::: Data

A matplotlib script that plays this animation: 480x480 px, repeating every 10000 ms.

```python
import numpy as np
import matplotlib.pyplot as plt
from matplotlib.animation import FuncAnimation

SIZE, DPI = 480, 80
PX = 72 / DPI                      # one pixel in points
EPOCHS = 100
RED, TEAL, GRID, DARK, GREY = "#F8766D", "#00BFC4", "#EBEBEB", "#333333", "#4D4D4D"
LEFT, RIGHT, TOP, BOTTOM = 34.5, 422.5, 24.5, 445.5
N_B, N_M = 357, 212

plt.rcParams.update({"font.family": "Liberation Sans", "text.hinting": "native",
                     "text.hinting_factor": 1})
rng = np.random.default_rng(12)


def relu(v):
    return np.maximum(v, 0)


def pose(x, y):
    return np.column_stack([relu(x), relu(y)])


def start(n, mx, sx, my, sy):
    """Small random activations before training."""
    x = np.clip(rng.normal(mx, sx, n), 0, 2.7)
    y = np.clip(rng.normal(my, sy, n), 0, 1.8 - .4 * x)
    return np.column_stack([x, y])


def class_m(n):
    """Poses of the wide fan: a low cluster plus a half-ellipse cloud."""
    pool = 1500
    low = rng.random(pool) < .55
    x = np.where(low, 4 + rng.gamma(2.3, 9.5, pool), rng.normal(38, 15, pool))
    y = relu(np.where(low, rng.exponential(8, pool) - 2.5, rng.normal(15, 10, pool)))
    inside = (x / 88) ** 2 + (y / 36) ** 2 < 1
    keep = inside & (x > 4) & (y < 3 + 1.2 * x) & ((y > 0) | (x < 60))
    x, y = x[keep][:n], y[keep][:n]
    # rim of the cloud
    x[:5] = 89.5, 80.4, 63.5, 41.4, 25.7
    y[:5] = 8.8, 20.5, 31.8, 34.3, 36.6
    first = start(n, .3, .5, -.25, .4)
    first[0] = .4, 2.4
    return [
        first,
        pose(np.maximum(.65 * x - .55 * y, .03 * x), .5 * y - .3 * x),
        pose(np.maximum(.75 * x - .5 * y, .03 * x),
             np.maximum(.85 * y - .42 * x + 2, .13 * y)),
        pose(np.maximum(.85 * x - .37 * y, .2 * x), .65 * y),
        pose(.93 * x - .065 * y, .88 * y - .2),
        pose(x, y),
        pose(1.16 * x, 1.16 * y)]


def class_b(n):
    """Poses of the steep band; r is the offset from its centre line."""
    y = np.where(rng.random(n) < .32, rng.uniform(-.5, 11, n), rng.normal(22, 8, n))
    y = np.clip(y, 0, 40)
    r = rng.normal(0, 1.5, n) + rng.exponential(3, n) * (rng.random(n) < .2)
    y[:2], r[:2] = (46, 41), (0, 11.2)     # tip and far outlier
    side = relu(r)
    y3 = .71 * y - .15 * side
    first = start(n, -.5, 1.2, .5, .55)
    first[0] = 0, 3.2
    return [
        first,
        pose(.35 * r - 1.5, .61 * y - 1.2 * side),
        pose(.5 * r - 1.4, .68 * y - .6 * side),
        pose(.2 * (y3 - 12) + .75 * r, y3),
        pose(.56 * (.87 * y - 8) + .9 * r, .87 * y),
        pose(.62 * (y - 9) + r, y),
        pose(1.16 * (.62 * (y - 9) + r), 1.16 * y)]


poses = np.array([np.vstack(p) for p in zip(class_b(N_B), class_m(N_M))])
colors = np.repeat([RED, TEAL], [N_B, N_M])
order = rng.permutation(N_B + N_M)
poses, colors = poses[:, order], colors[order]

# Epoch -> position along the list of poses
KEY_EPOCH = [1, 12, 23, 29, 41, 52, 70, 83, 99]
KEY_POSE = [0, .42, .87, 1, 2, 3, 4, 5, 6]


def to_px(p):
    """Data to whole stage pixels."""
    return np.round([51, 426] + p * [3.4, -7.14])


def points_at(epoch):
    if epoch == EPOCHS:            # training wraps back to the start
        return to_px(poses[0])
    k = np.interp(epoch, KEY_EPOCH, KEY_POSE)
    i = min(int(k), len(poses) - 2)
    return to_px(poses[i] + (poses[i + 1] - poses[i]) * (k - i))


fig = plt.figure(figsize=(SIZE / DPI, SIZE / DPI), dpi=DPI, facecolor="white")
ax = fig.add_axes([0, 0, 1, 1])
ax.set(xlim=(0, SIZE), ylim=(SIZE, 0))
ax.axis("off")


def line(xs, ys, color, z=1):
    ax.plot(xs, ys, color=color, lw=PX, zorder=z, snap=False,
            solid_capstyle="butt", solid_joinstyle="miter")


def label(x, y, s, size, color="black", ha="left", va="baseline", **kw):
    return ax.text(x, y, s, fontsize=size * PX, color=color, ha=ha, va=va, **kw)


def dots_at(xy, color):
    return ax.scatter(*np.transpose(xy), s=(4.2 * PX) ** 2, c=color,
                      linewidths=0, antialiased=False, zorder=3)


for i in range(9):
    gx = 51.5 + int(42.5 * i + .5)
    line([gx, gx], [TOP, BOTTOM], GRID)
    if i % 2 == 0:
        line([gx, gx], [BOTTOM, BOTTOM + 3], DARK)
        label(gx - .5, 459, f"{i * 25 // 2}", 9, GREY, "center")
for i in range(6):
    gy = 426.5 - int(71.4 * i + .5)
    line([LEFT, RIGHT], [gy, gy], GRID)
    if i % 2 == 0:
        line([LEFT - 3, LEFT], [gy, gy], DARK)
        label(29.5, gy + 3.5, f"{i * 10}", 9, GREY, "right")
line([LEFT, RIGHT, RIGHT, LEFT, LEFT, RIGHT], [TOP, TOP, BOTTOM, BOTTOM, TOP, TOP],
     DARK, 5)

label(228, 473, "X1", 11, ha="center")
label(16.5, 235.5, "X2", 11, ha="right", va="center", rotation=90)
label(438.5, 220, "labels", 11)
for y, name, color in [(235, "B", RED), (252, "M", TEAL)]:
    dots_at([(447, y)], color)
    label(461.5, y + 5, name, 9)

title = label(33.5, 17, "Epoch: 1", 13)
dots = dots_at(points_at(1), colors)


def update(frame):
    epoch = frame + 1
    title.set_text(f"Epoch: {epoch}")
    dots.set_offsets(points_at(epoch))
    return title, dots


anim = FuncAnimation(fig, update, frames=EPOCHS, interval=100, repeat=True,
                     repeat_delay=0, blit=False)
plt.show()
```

::::::

- _What to do_
Copy all lines of the records that have the string "GREY" in them.

- _Solution to the exercise_
RED, TEAL, GRID, DARK, GREY = "#F8766D", "#00BFC4", "#EBEBEB", "#333333", "#4D4D4D"
        label(gx - .5, 459, f"{i * 25 // 2}", 9, GREY, "center")
        label(29.5, gy + 3.5, f"{i * 10}", 9, GREY, "right")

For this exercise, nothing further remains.